#### Problem statement:
Each line of the data below that carries the word "const" needs to be copied.

■ ■ ■ ■ ■

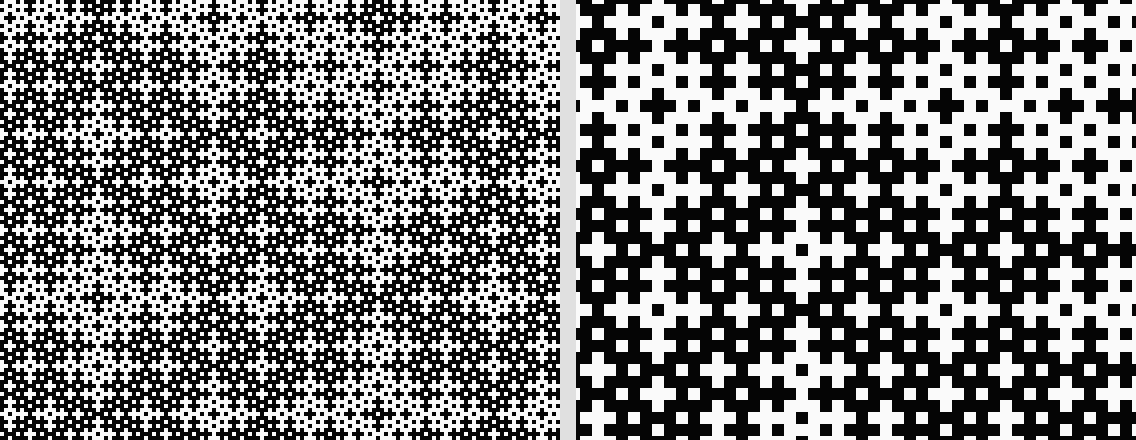
Left, the full canvas; right, a detail of the centre.
Reproduce this pattern procedurally as a Shadertoy shader.

```glsl
const vec2 CELLS = vec2(140.0, 110.0);   // cells across and down
const float STITCH_SLOPE = 0.41421356;   // stitch phase flips per line
const float COLUMN_PHASE = 0.35;
const float ROW_PHASE = 0.80;
const vec3 INK = vec3(0.02);
const vec3 PAPER = vec3(0.98);

// Parity of all stitch phases on the lines up to this index
float stitchParity(float index, float phase) {
    float sum = 0.0;
    for (float line = 1.0; line <= index; line += 1.0) {
        sum += mod(floor(line * STITCH_SLOPE + phase), 2.0);
    }
    return mod(sum, 2.0);
}

// Two-colouring of the regions enclosed by alternating stitches
float cellTone(vec2 cell, float columnParity, float rowParity) {
    return mod(cell.x * cell.y + columnParity + rowParity, 2.0);
}

void mainImage(out vec4 fragColor, in vec2 fragCoord) {
    vec2 p = fragCoord / iResolution.xy * CELLS;
    vec2 pixelSize = CELLS / iResolution.xy;

    // The four cells that meet at the nearest grid corner
    vec2 high = floor(p + 0.5);
    vec2 low = high - 1.0;
    float columnLow = stitchParity(low.x, COLUMN_PHASE);
    float columnHigh = stitchParity(high.x, COLUMN_PHASE);
    float rowLow = stitchParity(low.y, ROW_PHASE);
    float rowHigh = stitchParity(high.y, ROW_PHASE);

    // Blend them by pixel coverage for smooth edges
    vec2 cover = clamp((p - high) / pixelSize + 0.5, 0.0, 1.0);
    float lower = mix(cellTone(low, columnLow, rowLow),
                      cellTone(vec2(high.x, low.y), columnHigh, rowLow), cover.x);
    float upper = mix(cellTone(vec2(low.x, high.y), columnLow, rowHigh),
                      cellTone(high, columnHigh, rowHigh), cover.x);

    fragColor = vec4(mix(INK, PAPER, mix(lower, upper, cover.y)), 1.0);
}
```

■ ■ ■ ■ ■

#### Response area:
const vec2 CELLS = vec2(140.0, 110.0);   // cells across and down
const float STITCH_SLOPE = 0.41421356;   // stitch phase flips per line
const float COLUMN_PHASE = 0.35;
const float ROW_PHASE = 0.80;
const vec3 INK = vec3(0.02);
const vec3 PAPER = vec3(0.98);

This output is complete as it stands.